Slow Fade

We’d wasted the best hours of the late afternoon puttering down a nondescript mountain road. I was silently raging at this waste of a wonderfully clear golden hour. Now that we were close to home, I decided to get off and walk around Naukuchiatal to the hotel. There would be no spectacular sights here, but I would get to exercise my camera. The last light lit up the sky to the west. It would soon fade.

At one spot on the path I stopped to take this photo. I thought the day was now not totally wasted, but I wished I’d had a walk on one of the high meadows bordering an oak and deodar forest. I’d sat down on a rock, taken a photo of a beetle, and watched a laughing thrush. An hour there would have been wonderful, perhaps giving me more birds and insects. This was tame, but better to carpe the remains of the diem, than to carp about the most recent afternoon of my mis-spent life.

Now there was a wall between me and the lake. Not so bad, I thought, this gives me a different set of subjects. Quick, before the light fades, take the gold shining through dry leaves and grass. Not spectacular, but an image that I enjoy.

Red-orange bougainvilleas are not the most common, and backlit with the golden light they are made for the camera. I was happy enough with this shot. But the sun had dipped behind the curve of the turning earth. The light would fade from now on.

I was standing behind a retired colonel’s house, looking into his garden. Two dogs voiced their displeasure. I heard the voice of the master quieten them. In the last of the fading gold light I caught the other bougainvillea in his garden.

The fading light is actually ideal for this delicate purple-pink rose. I photographed a bunch which was on the other side of the bush and saw that the slightly better light bleached the colours off them. This is better. I’ve met this variety earlier, but I don’t know what it is called. I wished the colonel would come around and tell me. No luck.

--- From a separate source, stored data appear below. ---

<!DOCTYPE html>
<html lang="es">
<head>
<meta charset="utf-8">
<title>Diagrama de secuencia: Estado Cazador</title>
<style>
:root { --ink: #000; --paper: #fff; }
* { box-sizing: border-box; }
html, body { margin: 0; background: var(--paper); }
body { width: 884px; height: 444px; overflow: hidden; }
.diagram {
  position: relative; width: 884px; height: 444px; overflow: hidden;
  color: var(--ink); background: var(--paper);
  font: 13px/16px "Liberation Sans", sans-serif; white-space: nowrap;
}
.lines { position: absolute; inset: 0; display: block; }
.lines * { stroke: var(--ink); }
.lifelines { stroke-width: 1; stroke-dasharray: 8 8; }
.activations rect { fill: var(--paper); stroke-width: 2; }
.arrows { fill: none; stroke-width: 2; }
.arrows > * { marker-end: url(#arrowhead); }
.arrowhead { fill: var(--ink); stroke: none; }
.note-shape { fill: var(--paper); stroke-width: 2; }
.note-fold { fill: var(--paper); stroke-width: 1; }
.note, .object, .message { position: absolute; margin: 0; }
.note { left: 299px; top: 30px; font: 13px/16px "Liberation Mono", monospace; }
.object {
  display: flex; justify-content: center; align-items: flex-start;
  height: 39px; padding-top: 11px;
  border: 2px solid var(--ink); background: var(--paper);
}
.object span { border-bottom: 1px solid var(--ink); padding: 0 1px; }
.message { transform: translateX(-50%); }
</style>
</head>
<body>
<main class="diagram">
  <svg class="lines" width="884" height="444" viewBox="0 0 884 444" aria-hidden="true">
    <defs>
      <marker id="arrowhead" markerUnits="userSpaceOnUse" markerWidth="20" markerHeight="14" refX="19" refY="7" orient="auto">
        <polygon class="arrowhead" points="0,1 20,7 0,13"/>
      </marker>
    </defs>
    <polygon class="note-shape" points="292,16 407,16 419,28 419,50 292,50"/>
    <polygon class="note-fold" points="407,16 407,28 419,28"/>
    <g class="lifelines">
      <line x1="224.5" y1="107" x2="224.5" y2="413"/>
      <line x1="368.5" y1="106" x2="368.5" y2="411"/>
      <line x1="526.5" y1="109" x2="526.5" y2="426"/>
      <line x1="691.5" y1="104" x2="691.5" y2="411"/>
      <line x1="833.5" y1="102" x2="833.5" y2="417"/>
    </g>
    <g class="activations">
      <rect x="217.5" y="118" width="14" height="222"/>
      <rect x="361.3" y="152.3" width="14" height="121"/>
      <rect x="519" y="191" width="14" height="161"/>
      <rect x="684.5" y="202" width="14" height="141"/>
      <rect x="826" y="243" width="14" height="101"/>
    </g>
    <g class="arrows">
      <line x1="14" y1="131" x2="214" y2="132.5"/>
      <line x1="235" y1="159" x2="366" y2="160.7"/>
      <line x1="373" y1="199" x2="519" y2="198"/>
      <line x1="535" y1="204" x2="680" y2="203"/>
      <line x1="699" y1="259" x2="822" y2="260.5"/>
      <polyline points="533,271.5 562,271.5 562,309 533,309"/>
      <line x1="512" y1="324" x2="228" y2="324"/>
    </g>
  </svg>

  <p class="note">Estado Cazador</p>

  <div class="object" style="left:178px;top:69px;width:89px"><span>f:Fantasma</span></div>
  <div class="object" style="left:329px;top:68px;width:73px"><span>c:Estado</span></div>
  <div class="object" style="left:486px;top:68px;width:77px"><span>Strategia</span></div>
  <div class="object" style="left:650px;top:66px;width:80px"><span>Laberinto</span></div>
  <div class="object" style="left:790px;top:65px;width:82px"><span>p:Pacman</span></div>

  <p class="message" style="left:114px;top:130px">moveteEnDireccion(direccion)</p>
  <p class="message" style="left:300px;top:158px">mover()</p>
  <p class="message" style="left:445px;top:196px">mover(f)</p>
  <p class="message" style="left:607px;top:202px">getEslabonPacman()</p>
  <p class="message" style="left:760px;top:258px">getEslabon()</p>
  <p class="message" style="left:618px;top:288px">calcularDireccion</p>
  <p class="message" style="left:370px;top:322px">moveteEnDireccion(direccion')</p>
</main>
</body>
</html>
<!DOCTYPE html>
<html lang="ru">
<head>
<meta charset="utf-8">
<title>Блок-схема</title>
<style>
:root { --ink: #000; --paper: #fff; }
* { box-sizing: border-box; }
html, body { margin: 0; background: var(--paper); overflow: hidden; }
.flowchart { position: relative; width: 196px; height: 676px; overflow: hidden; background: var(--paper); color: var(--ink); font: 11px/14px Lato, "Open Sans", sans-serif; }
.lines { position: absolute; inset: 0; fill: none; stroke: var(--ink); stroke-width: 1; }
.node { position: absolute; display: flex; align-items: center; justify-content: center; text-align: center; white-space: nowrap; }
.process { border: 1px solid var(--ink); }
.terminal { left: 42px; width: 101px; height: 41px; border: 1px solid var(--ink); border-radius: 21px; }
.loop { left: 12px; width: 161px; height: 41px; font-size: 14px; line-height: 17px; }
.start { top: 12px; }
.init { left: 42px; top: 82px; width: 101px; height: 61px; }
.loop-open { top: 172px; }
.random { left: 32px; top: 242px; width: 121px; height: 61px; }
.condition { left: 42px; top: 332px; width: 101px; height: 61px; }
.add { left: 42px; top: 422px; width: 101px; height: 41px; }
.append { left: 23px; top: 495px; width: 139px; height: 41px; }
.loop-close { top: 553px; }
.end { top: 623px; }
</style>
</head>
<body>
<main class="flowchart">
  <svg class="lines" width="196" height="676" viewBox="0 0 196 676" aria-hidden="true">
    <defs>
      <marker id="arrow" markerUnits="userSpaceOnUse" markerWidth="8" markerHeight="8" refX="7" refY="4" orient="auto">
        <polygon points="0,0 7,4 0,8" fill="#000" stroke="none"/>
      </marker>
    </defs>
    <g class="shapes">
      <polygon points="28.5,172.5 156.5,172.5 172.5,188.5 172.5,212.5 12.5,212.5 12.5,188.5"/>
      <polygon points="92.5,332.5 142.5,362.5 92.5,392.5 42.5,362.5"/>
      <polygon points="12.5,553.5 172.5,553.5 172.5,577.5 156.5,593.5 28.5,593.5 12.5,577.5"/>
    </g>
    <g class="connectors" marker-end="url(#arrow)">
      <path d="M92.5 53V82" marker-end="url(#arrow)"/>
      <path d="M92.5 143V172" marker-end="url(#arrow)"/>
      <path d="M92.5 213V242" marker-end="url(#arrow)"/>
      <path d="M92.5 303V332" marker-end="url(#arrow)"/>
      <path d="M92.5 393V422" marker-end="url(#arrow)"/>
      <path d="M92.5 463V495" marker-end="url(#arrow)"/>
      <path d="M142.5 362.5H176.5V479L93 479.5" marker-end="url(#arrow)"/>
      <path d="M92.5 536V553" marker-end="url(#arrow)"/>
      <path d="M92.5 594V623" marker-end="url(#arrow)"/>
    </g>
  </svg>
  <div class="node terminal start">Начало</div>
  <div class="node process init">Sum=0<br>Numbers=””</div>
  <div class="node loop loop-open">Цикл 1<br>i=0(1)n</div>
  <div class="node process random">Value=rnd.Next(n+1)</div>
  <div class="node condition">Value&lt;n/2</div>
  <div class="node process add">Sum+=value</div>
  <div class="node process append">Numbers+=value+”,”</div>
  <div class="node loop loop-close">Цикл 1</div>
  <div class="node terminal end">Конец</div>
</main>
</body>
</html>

He’d probably settled down with his whisky and soda, dogs at this feet, watching the sun set over the lake.

I came to a part of the road next to a deep woods. This is supposed to be a good place for birds. We never managed to come here during our vacation. But right next to the road I saw this white-cheeked bulbul (Pycnonotus leucogenys, aka Himayalan bulbul). The light was still good enough to see its white cheek, but in any case its stylish quiff is almost enough to identify it by. I did manage to record its call too.

The hills are alive with the sound of barbets. And I’m sure they have been for a thousand years. I got a glimpse of a Great barbet (Psilopogon virens) in silhouette. By now the light was so bad that the final identification could only be done by its call. Strangely, although I heard its call all the time for the whole week, I never got a good view of one. At least not good enough for a better photo.

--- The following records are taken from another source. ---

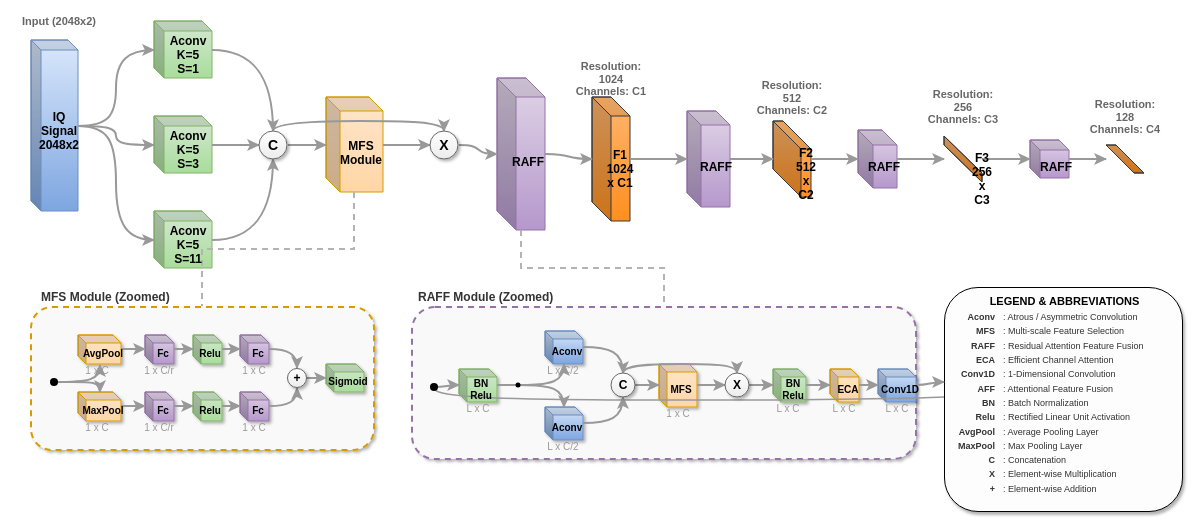
<!DOCTYPE html>
<html lang="en">
<head>
<meta charset="utf-8">
<title>Signal network architecture</title>
<style>
:root{--wire:#999;--dash:#b3b3b3;--panel:#f9f9f9;--muted:#666;--caption:#999;--ink:#000;--blue:#6c8ebf;--green:#82b366;--amber:#d79b00;--purple:#9673a6;--feature:#36393d}
*{box-sizing:border-box;margin:0;padding:0}
body{width:1200px;height:530px;overflow:hidden;background:#fff;font-family:"Liberation Sans",Arial,sans-serif;color:var(--ink)}
.diagram{position:relative;width:1200px;height:530px;overflow:hidden}
.drawing{position:absolute;left:0;top:0;width:1200px;height:530px}
.blue{fill:url(#blue);stroke:var(--blue)}
.green{fill:url(#green);stroke:var(--green)}
.amber{fill:url(#amber);stroke:var(--amber)}
.purple{fill:url(#purple);stroke:var(--purple)}
.feature{fill:url(#feature);stroke:var(--feature)}
.side{fill:rgba(0,0,0,.2)}
.top{fill:rgba(0,0,0,.1)}
.wires path{fill:none;stroke:var(--wire);stroke-width:2;marker-end:url(#arrow)}
.wires .plain{marker-end:none}
.wires .thin{stroke-width:1.5;marker-end:none}
.zoom-links path{fill:none;stroke:var(--dash);stroke-width:2;stroke-dasharray:6 5}
.panel{fill:var(--panel);stroke-width:2;stroke-dasharray:6 5;filter:url(#shadow)}
.lifted{filter:url(#shadow)}
.operators circle{fill:url(#disc);stroke:#666}
.label{position:absolute;left:var(--x);top:var(--y);transform:translate(-50%,-50%);font-size:12px;line-height:14px;font-weight:700;text-align:center;white-space:nowrap}
.small{font-size:10px;line-height:12px}
.note{font-size:11px;line-height:12.5px;color:var(--muted)}
.caption{font-size:10px;line-height:12px;font-weight:400;color:var(--caption)}
.op{font-size:14px}
.op-small{font-size:12px}
.title{transform:translateY(-50%);color:#333}
.legend{position:absolute;left:944px;top:287px;width:239px;height:225px;padding:6px 10px 0 12px;border:1px solid #000;border-radius:34px;background:#fdfdfd;box-shadow:2px 3px 3px rgba(0,0,0,.3)}
.legend h2{font-size:11px;line-height:14px;text-align:center;margin-bottom:2px}
.legend dl{display:grid;grid-template-columns:38px 1fr;column-gap:8px;grid-auto-rows:14.3px;align-items:center;font-size:9px;color:#333}
.legend dt{font-weight:700;text-align:right}
.legend dd{white-space:nowrap}
</style>
</head>
<body>
<main class="diagram">
<section class="legend">
<h2>LEGEND &amp; ABBREVIATIONS</h2>
<dl>
<dt>Aconv</dt><dd>: Atrous / Asymmetric Convolution</dd>
<dt>MFS</dt><dd>: Multi-scale Feature Selection</dd>
<dt>RAFF</dt><dd>: Residual Attention Feature Fusion</dd>
<dt>ECA</dt><dd>: Efficient Channel Attention</dd>
<dt>Conv1D</dt><dd>: 1-Dimensional Convolution</dd>
<dt>AFF</dt><dd>: Attentional Feature Fusion</dd>
<dt>BN</dt><dd>: Batch Normalization</dd>
<dt>Relu</dt><dd>: Rectified Linear Unit Activation</dd>
<dt>AvgPool</dt><dd>: Average Pooling Layer</dd>
<dt>MaxPool</dt><dd>: Max Pooling Layer</dd>
<dt>C</dt><dd>: Concatenation</dd>
<dt>X</dt><dd>: Element-wise Multiplication</dd>
<dt>+</dt><dd>: Element-wise Addition</dd>
</dl>
</section>

<svg class="drawing" viewBox="0 0 1200 530" aria-hidden="true">
<defs>
<linearGradient id="blue" x2="0" y2="1"><stop stop-color="#dae8fc"/><stop offset="1" stop-color="#7ea6e0"/></linearGradient>
<linearGradient id="green" x2="0" y2="1"><stop stop-color="#d5e8d4"/><stop offset="1" stop-color="#a9dd9b"/></linearGradient>
<linearGradient id="amber" x2="0" y2="1"><stop stop-color="#ffe6cc"/><stop offset="1" stop-color="#ffd6a5"/></linearGradient>
<linearGradient id="purple" x2="0" y2="1"><stop stop-color="#e1d5e7"/><stop offset="1" stop-color="#b598cc"/></linearGradient>
<linearGradient id="feature" x2="0" y2="1"><stop stop-color="#ffb670"/><stop offset="1" stop-color="#ff8f1f"/></linearGradient>
<linearGradient id="disc" x2="0" y2="1"><stop stop-color="#fff"/><stop offset="1" stop-color="#ececec"/></linearGradient>
<filter id="shadow" x="-20%" y="-20%" width="150%" height="150%"><feDropShadow dx="2" dy="2" stdDeviation="1.5" flood-opacity=".3"/></filter>
<marker id="arrow" markerUnits="userSpaceOnUse" markerWidth="14" markerHeight="12" refX="12" refY="6" orient="auto"><path d="M0 0L13 6L0 12L3 6Z" fill="#999"/></marker>
<g id="branch"><path d="M0 0h48l10 10v47h-48l-10-10z"/><path class="top" d="M0 0h48l10 10h-48z"/><path class="side" d="M0 0l10 10v47l-10-10z"/></g>
<g id="pool"><path d="M0 0h35l8 8v21h-35l-8-8z"/><path class="top" d="M0 0h35l8 8h-35z"/><path class="side" d="M0 0l8 8v21l-8-8z"/></g>
<g id="unit"><path d="M0 0h21l8 8v21h-21l-8-8z"/><path class="top" d="M0 0h21l8 8h-21z"/><path class="side" d="M0 0l8 8v21l-8-8z"/></g>
<g id="block"><path d="M0 0h30l8 8v25h-30l-8-8z"/><path class="top" d="M0 0h30l8 8h-30z"/><path class="side" d="M0 0l8 8v25l-8-8z"/></g>
</defs>

<rect class="panel" x="31" y="307" width="343" height="143" rx="21" stroke="#d79b00"/>
<rect class="panel" x="412" y="307" width="504" height="152" rx="23" stroke="#9673a6"/>

<g class="backbone">
<g class="blue"><path d="M31 40h37l10 10v161h-37l-10-10z"/><path class="top" d="M31 40h37l10 10h-37z"/><path class="side" d="M31 40l10 10v161l-10-10z"/></g>
<g class="green"><use href="#branch" x="154" y="21"/><use href="#branch" x="154" y="116"/><use href="#branch" x="154" y="211"/></g>
<g class="amber"><path d="M326 97h43l14 14v81h-43l-14-14z"/><path class="top" d="M326 97h43l14 14h-43z"/><path class="side" d="M326 97l14 14v81l-14-14z"/></g>
<g class="purple">
<path d="M497 78h29l19 19v133h-29l-19-19z"/><path class="top" d="M497 78h29l19 19h-29z"/><path class="side" d="M497 78l19 19v133l-19-19z"/>
<path d="M687 111h29l14 14v82h-29l-14-14z"/><path class="top" d="M687 111h29l14 14h-29z"/><path class="side" d="M687 111l14 14v82l-14-14z"/>
<path d="M858 130h24l15 15v43h-24l-15-15z"/><path class="top" d="M858 130h24l15 15h-24z"/><path class="side" d="M858 130l15 15v43l-15-15z"/>
<path d="M1030 140h29l10 10v28h-29l-10-10z"/><path class="top" d="M1030 140h29l10 10h-29z"/><path class="side" d="M1030 140l10 10v28l-10-10z"/>
</g>
<g class="feature">
<path d="M592 97h19l19 19v105h-19l-19-19z"/><path class="top" d="M592 97h19l19 19h-19z"/><path class="side" d="M592 97l19 19v105l-19-19z"/>
<path d="M773 121h10l28 28v48h-10l-28-28z"/><path class="top" d="M773 121h10l28 28h-10z"/><path class="side" d="M773 121l28 28v48l-28-28z"/>
<path d="M944 136l38 37v9l-38-37z"/><path class="side" d="M944 136l38 37v9l-38-37z"/>
<path d="M1106 145h10l28 28h-10z"/><path class="side" d="M1106 145h10l28 28h-10z"/>
</g>
</g>

<g class="zoomed-blocks">
<g class="amber lifted"><use href="#pool" x="78" y="335"/><use href="#pool" x="78" y="392"/></g>
<g class="purple lifted"><use href="#unit" x="145" y="335"/><use href="#unit" x="240" y="335"/><use href="#unit" x="145" y="392"/><use href="#unit" x="240" y="392"/></g>
<g class="green lifted"><use href="#unit" x="193" y="335"/><use href="#unit" x="193" y="392"/><path d="M326 364h30l8 8v20h-30l-8-8z"/><path class="top" d="M326 364h30l8 8h-30z"/><path class="side" d="M326 364l8 8v20l-8-8z"/></g>
<g class="green lifted"><use href="#block" x="459" y="369"/><path d="M773 369h25l8 8v25h-25l-8-8z"/><path class="top" d="M773 369h25l8 8h-25z"/><path class="side" d="M773 369l8 8v25l-8-8z"/></g>
<g class="blue lifted"><use href="#block" x="545" y="331"/><use href="#block" x="545" y="407"/><use href="#block" x="878" y="369"/></g>
<g class="amber lifted"><path d="M659 364h30l8 8v35h-30l-8-8z"/><path class="top" d="M659 364h30l8 8h-30z"/><path class="side" d="M659 364l8 8v35l-8-8z"/><path d="M830 369h21l8 8v25h-21l-8-8z"/><path class="top" d="M830 369h21l8 8h-21z"/><path class="side" d="M830 369l8 8v25l-8-8z"/></g>
</g>

<g class="zoom-links"><path d="M354 192V249H202V306"/><path d="M521 230V268H664V306"/></g>

<g class="wires">
<path d="M78 126C108 126 116 116 116 88S128 50 154 50"/>
<path d="M78 126C108 126 116 128 116 136S128 145 154 145"/>
<path d="M78 126C108 126 116 140 116 183S128 240 154 240"/>
<path d="M212 50C252 50 273 75 273 131"/>
<path d="M212 145H259"/>
<path d="M212 240C252 240 273 215 273 159"/>
<path d="M288 145H326"/>
<path d="M383 145H430"/>
<path d="M273 131C273 123 316 121 359 121S444 121 444 131"/>
<path d="M459 145C487 145 470 154 497 154"/>
<path d="M545 154C576 154 561 159 592 159"/>
<path d="M630 159H687"/><path d="M730 159H773"/><path d="M811 159H858"/><path d="M897 159H944"/><path d="M982 159H1030"/><path d="M1069 159H1106"/>
<path d="M54 382C90 382 100 380 100 365"/>
<path d="M54 382C90 382 100 380 100 392"/>
<path d="M121 349H145"/><path d="M174 349H193"/><path d="M222 349H240"/>
<path d="M121 406H145"/><path d="M174 406H193"/><path d="M222 406H240"/>
<path d="M269 349C288 349 297 354 297 368"/>
<path d="M269 406C288 406 297 402 297 388"/>
<path d="M307 378H326"/>
<path d="M434 387C447 387 447 385 459 385"/>
<path class="plain" d="M497 385H518"/>
<path d="M518 385C552 385 564 382 564 364"/>
<path d="M518 385C552 385 564 388 564 407"/>
<path d="M583 347C610 347 623 352 623 373"/>
<path d="M583 423C610 423 623 418 623 397"/>
<path d="M635 385H659"/><path d="M697 385H725"/>
<path d="M623 373C623 365 650 364 680 364S737 364 737 373"/>
<path d="M749 385H773"/><path d="M806 385H830"/><path d="M859 385H878"/>
<path d="M916 385C930 385 930 382 944 382"/>
<path class="thin" d="M434 388C434 398 500 400 690 400S910 398 944 397"/>
</g>

<g class="operators lifted">
<circle cx="273" cy="145" r="14"/><circle cx="444" cy="145" r="14"/><circle cx="297" cy="378" r="9.5"/><circle cx="623" cy="385" r="12"/><circle cx="737" cy="385" r="12"/>
</g>
<g class="entry-points"><circle cx="54" cy="382" r="4"/><circle cx="434" cy="387" r="4"/><circle cx="518" cy="385" r="2.5"/></g>
</svg>

<div class="backbone-labels">
<p class="label note" style="--x:59px;--y:21px">Input (2048x2)</p>
<p class="label" style="--x:59px;--y:131px">IQ<br>Signal<br>2048x2</p>
<p class="label" style="--x:188px;--y:55px">Aconv<br>K=5<br>S=1</p>
<p class="label" style="--x:188px;--y:150px">Aconv<br>K=5<br>S=3</p>
<p class="label" style="--x:188px;--y:245px">Aconv<br>K=5<br>S=11</p>
<p class="label op" style="--x:273px;--y:145px">C</p>
<p class="label" style="--x:361px;--y:153px">MFS<br>Module</p>
<p class="label op" style="--x:444px;--y:145px">X</p>
<p class="label" style="--x:528px;--y:162px">RAFF</p>
<p class="label note" style="--x:611px;--y:79px">Resolution:<br>1024<br>Channels: C1</p>
<p class="label" style="--x:620px;--y:169px">F1<br>1024<br>x C1</p>
<p class="label" style="--x:716px;--y:167px">RAFF</p>
<p class="label note" style="--x:792px;--y:98px">Resolution:<br>512<br>Channels: C2</p>
<p class="label" style="--x:806px;--y:174px">F2<br>512<br>x<br>C2</p>
<p class="label" style="--x:884px;--y:167px">RAFF</p>
<p class="label note" style="--x:963px;--y:107px">Resolution:<br>256<br>Channels: C3</p>
<p class="label" style="--x:982px;--y:179px">F3<br>256<br>x<br>C3</p>
<p class="label" style="--x:1056px;--y:167px">RAFF</p>
<p class="label note" style="--x:1125px;--y:117px">Resolution:<br>128<br>Channels: C4</p>
</div>

<div class="mfs-labels">
<h2 class="label title" style="--x:41px;--y:297px">MFS Module (Zoomed)</h2>
<p class="label caption" style="--x:97px;--y:371px">1 x C</p>
<p class="label caption" style="--x:159px;--y:371px">1 x C/r</p>
<p class="label caption" style="--x:254px;--y:371px">1 x C</p>
<p class="label caption" style="--x:97px;--y:428px">1 x C</p>
<p class="label caption" style="--x:159px;--y:428px">1 x C/r</p>
<p class="label caption" style="--x:254px;--y:428px">1 x C</p>
<p class="label small" style="--x:103px;--y:354px">AvgPool</p>
<p class="label small" style="--x:163px;--y:354px">Fc</p>
<p class="label small" style="--x:210px;--y:354px">Relu</p>
<p class="label small" style="--x:258px;--y:354px">Fc</p>
<p class="label small" style="--x:103px;--y:411px">MaxPool</p>
<p class="label small" style="--x:163px;--y:411px">Fc</p>
<p class="label small" style="--x:210px;--y:411px">Relu</p>
<p class="label small" style="--x:258px;--y:411px">Fc</p>
<p class="label op-small" style="--x:297px;--y:378px">+</p>
<p class="label small" style="--x:348px;--y:382px">Sigmoid</p>
</div>

<div class="raff-labels">
<h2 class="label title" style="--x:418px;--y:297px">RAFF Module (Zoomed)</h2>
<p class="label caption" style="--x:478px;--y:409px">L x C</p>
<p class="label caption" style="--x:563px;--y:371px">L x C/2</p>
<p class="label caption" style="--x:563px;--y:447px">L x C/2</p>
<p class="label caption" style="--x:678px;--y:414px">1 x C</p>
<p class="label caption" style="--x:788px;--y:409px">L x C</p>
<p class="label caption" style="--x:844px;--y:409px">L x C</p>
<p class="label caption" style="--x:897px;--y:409px">L x C</p>
<p class="label small" style="--x:481px;--y:390px">BN<br>Relu</p>
<p class="label small" style="--x:567px;--y:352px">Aconv</p>
<p class="label small" style="--x:567px;--y:428px">Aconv</p>
<p class="label op-small" style="--x:623px;--y:385px">C</p>
<p class="label small" style="--x:681px;--y:390px">MFS</p>
<p class="label op-small" style="--x:737px;--y:385px">X</p>
<p class="label small" style="--x:793px;--y:390px">BN<br>Relu</p>
<p class="label small" style="--x:848px;--y:390px">ECA</p>
<p class="label small" style="--x:900px;--y:390px">Conv1D</p>
</div>
</main>
</body>
</html>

But the day had one more present waiting for me. I was inside the grounds of the hotel now and stopped to try to figure out a strange bird call I’d heard. Could it be a nightjar? When it didn’t call again, I looked at the rapidly darkening lake on my right. Just above me an unlit light-bulb caught the last pink gold light of the day, lensing the forest around it. One last shot before I went in to order a sundowner.

Monsoon is coming

The golden hour becomes decidedly more golden just before the monsoon. The science behind this is simple; in such humidity, light is scattered by microscopic droplets of water in the air. When the suspended droplets are roughly of the size of the wavelength of visible light, we get this incredibly golden hour at sunset. Far from the coast of India, these golden hours will last through the monsoon. Unfortunately, here, at the coast, the months of monsoon will be mostly overcast and gloomy. If you are not living around the Indian Ocean and its monsoon, you might still get such incredibly golden light on extremely humid days. Let me know if you do, and also if you have a very humid day when you don’t have this golden light.